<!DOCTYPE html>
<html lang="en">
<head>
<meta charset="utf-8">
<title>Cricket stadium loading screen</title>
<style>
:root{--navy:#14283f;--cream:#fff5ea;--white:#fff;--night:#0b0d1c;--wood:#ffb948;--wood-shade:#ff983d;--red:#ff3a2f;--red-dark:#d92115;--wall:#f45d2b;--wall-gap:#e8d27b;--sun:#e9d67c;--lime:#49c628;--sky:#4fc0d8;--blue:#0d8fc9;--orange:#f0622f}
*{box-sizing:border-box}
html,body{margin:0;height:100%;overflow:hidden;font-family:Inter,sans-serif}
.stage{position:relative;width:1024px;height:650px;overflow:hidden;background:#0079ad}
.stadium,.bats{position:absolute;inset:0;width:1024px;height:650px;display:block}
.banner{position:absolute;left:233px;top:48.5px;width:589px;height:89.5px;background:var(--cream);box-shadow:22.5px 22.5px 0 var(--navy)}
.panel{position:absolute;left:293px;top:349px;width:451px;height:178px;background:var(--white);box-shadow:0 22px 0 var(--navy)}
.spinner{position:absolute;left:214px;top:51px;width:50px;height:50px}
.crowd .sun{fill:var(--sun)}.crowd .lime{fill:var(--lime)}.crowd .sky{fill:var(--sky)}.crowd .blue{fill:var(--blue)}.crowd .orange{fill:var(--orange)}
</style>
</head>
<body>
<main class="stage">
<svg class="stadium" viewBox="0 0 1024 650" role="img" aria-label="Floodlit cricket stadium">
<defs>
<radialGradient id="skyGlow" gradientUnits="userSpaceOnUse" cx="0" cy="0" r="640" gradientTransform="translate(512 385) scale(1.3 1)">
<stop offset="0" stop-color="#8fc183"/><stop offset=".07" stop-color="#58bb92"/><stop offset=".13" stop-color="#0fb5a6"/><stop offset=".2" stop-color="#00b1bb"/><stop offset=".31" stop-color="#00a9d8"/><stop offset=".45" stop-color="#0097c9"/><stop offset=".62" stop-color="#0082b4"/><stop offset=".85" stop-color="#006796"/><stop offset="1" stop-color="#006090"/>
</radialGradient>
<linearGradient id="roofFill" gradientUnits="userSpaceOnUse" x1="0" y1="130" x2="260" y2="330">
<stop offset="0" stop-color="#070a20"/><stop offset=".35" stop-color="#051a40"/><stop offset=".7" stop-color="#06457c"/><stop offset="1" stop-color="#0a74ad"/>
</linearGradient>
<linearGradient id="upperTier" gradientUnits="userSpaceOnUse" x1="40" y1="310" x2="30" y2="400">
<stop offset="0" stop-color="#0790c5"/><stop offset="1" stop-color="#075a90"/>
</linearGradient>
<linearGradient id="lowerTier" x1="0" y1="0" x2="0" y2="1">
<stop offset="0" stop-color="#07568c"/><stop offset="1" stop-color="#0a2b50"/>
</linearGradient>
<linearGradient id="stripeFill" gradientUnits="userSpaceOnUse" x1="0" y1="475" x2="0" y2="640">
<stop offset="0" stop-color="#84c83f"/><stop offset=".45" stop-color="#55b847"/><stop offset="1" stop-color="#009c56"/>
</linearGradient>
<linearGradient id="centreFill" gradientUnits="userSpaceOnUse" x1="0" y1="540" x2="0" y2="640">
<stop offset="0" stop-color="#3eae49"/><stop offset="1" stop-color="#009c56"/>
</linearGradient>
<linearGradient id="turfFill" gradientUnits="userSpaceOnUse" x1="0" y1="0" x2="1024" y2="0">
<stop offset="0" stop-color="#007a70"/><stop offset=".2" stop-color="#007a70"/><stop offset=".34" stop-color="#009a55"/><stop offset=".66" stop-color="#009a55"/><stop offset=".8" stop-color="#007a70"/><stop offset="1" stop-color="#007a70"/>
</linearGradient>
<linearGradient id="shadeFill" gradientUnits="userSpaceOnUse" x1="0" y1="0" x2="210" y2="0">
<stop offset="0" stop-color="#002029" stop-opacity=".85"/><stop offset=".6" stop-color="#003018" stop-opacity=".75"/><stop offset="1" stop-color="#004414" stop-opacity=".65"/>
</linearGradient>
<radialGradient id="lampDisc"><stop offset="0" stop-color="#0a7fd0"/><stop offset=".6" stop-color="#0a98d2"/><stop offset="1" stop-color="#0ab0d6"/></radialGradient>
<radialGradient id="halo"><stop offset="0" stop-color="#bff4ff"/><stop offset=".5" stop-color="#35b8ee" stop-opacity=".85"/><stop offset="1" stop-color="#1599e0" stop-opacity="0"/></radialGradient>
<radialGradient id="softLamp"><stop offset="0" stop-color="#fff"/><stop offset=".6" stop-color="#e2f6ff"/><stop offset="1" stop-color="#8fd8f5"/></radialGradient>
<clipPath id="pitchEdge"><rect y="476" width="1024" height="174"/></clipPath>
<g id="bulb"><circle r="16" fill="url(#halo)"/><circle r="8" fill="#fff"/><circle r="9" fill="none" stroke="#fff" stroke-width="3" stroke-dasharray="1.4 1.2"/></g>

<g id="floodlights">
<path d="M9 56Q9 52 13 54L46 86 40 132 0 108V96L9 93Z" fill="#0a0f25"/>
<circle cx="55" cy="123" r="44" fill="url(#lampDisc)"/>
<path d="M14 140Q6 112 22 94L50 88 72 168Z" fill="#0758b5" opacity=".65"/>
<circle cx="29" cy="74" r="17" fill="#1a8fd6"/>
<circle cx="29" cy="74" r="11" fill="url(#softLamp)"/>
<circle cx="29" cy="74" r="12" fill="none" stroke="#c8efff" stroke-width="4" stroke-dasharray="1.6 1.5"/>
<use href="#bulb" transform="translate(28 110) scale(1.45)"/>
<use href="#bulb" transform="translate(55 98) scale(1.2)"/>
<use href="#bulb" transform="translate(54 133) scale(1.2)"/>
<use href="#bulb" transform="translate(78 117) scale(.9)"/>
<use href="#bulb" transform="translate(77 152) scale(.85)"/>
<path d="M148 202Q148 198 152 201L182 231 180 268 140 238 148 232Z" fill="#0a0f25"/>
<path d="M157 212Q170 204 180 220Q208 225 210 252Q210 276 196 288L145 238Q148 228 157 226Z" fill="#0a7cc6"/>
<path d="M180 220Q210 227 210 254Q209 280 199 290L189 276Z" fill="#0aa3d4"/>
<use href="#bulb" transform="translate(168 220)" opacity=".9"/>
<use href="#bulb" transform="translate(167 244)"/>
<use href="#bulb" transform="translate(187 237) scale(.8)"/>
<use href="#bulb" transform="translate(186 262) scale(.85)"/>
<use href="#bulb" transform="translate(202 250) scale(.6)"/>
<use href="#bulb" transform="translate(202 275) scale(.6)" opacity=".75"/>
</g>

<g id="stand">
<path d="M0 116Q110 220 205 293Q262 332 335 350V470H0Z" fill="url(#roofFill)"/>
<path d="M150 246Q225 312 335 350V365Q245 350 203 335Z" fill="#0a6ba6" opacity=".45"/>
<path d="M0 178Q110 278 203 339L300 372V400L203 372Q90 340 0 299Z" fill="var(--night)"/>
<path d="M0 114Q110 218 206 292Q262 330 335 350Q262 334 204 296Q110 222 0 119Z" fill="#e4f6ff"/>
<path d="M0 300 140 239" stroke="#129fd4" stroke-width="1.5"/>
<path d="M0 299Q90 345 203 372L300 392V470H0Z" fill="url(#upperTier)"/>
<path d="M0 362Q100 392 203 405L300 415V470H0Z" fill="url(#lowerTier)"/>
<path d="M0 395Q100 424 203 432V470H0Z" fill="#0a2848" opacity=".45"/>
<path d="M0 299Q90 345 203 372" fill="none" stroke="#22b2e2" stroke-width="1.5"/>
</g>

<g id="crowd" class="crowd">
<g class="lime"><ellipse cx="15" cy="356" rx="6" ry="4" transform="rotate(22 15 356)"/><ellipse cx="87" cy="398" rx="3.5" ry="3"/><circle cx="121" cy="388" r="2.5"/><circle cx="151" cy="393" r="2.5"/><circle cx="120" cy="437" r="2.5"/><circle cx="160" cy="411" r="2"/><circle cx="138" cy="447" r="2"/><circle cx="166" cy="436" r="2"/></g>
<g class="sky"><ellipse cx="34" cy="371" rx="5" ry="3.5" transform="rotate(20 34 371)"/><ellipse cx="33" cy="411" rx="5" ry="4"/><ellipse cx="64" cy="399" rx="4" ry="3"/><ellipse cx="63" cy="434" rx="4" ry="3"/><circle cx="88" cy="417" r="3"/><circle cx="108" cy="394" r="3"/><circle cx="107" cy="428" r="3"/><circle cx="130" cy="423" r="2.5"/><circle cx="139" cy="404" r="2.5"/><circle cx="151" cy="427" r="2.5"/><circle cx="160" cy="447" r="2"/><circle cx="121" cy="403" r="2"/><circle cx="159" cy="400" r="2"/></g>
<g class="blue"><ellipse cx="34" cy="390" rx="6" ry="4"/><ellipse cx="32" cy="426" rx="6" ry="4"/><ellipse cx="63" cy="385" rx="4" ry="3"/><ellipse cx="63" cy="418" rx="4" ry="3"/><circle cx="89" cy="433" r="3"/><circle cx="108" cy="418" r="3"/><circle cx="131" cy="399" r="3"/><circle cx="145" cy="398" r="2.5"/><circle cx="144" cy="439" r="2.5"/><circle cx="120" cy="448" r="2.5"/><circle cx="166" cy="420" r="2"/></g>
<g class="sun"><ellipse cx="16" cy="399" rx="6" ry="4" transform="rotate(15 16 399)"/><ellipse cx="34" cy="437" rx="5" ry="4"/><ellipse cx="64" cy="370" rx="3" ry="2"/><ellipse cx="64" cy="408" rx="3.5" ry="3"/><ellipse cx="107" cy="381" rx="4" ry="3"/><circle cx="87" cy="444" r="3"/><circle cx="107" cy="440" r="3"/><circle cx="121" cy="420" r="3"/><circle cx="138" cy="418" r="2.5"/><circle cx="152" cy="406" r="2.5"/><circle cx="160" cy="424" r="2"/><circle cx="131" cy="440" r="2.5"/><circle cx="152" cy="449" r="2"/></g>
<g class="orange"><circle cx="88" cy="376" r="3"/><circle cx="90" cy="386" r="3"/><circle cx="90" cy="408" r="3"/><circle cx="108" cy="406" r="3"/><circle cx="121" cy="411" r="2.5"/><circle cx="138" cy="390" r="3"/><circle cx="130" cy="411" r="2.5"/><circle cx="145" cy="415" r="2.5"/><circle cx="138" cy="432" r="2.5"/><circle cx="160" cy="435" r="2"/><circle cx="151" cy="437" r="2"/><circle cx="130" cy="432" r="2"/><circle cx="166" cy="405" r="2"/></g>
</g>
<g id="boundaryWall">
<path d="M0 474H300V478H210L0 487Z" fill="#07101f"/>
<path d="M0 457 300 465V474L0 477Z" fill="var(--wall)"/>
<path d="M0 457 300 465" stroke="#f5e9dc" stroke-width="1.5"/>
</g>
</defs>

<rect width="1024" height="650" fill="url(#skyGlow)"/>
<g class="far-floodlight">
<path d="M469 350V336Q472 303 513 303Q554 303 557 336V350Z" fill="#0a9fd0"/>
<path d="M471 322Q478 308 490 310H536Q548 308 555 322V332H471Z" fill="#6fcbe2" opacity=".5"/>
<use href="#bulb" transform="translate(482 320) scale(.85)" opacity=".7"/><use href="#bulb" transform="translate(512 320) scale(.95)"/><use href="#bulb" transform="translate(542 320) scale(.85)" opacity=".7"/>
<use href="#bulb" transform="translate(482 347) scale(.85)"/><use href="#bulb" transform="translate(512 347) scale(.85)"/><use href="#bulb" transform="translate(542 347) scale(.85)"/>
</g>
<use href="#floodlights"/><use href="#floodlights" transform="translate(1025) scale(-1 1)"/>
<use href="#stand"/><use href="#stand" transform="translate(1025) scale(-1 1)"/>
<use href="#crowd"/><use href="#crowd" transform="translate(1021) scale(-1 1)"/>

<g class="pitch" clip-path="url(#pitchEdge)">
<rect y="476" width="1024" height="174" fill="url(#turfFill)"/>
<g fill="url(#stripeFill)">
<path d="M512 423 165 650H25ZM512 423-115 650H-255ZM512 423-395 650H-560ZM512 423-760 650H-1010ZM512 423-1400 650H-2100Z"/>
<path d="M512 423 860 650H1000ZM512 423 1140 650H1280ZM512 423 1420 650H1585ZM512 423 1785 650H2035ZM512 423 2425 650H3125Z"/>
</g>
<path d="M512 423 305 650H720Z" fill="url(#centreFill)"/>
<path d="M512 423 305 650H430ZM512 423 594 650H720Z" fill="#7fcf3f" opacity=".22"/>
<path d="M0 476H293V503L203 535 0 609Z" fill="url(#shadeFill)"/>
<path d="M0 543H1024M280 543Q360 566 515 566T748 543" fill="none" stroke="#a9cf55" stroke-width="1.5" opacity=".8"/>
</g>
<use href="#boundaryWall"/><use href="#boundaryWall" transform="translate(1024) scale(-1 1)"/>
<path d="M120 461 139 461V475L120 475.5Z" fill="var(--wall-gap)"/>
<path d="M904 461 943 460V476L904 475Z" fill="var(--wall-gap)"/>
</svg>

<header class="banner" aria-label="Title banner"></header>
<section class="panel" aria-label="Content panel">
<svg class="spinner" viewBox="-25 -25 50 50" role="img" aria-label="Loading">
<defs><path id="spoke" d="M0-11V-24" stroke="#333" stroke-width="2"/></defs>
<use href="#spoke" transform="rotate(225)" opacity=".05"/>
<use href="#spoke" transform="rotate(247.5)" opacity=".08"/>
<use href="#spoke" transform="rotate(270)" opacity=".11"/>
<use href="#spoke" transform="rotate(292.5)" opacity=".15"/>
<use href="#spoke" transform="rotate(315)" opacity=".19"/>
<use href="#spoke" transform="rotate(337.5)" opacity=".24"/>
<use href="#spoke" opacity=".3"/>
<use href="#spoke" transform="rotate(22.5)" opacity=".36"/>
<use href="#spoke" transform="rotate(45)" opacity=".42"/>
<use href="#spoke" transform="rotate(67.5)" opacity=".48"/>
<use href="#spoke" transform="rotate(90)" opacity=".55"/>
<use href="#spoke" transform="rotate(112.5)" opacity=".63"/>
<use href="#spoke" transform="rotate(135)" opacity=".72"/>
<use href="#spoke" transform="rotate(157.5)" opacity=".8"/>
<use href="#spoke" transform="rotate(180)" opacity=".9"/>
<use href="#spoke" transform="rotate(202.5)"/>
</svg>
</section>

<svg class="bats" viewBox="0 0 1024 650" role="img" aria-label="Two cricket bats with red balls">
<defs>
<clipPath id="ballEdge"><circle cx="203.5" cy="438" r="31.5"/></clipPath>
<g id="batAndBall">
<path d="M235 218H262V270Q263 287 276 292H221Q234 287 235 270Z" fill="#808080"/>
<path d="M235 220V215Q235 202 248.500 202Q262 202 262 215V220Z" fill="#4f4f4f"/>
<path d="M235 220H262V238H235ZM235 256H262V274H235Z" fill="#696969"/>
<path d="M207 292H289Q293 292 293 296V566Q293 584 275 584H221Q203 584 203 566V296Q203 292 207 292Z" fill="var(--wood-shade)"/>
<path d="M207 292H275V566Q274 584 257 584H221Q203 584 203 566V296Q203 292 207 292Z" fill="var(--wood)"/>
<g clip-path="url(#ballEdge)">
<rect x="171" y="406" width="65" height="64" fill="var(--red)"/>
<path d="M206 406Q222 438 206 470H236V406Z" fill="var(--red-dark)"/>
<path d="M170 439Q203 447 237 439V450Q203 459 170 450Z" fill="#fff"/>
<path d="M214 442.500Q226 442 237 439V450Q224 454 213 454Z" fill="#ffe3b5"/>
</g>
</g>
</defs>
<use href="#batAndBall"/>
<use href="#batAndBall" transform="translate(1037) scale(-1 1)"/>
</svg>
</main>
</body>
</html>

┄┄┄┄┄┄┄┄┄┄┄┄┄┄┄┄┄┄┄┄

**Your task:**
Reproduce each line of the records in which "stroke" appears.

**Solution for this problem:**
<g id="bulb"><circle r="16" fill="url(#halo)"/><circle r="8" fill="#fff"/><circle r="9" fill="none" stroke="#fff" stroke-width="3" stroke-dasharray="1.4 1.2"/></g>
<circle cx="29" cy="74" r="12" fill="none" stroke="#c8efff" stroke-width="4" stroke-dasharray="1.6 1.5"/>
<path d="M0 300 140 239" stroke="#129fd4" stroke-width="1.5"/>
<path d="M0 299Q90 345 203 372" fill="none" stroke="#22b2e2" stroke-width="1.5"/>
<path d="M0 457 300 465" stroke="#f5e9dc" stroke-width="1.5"/>
<path d="M0 543H1024M280 543Q360 566 515 566T748 543" fill="none" stroke="#a9cf55" stroke-width="1.5" opacity=".8"/>
<defs><path id="spoke" d="M0-11V-24" stroke="#333" stroke-width="2"/></defs>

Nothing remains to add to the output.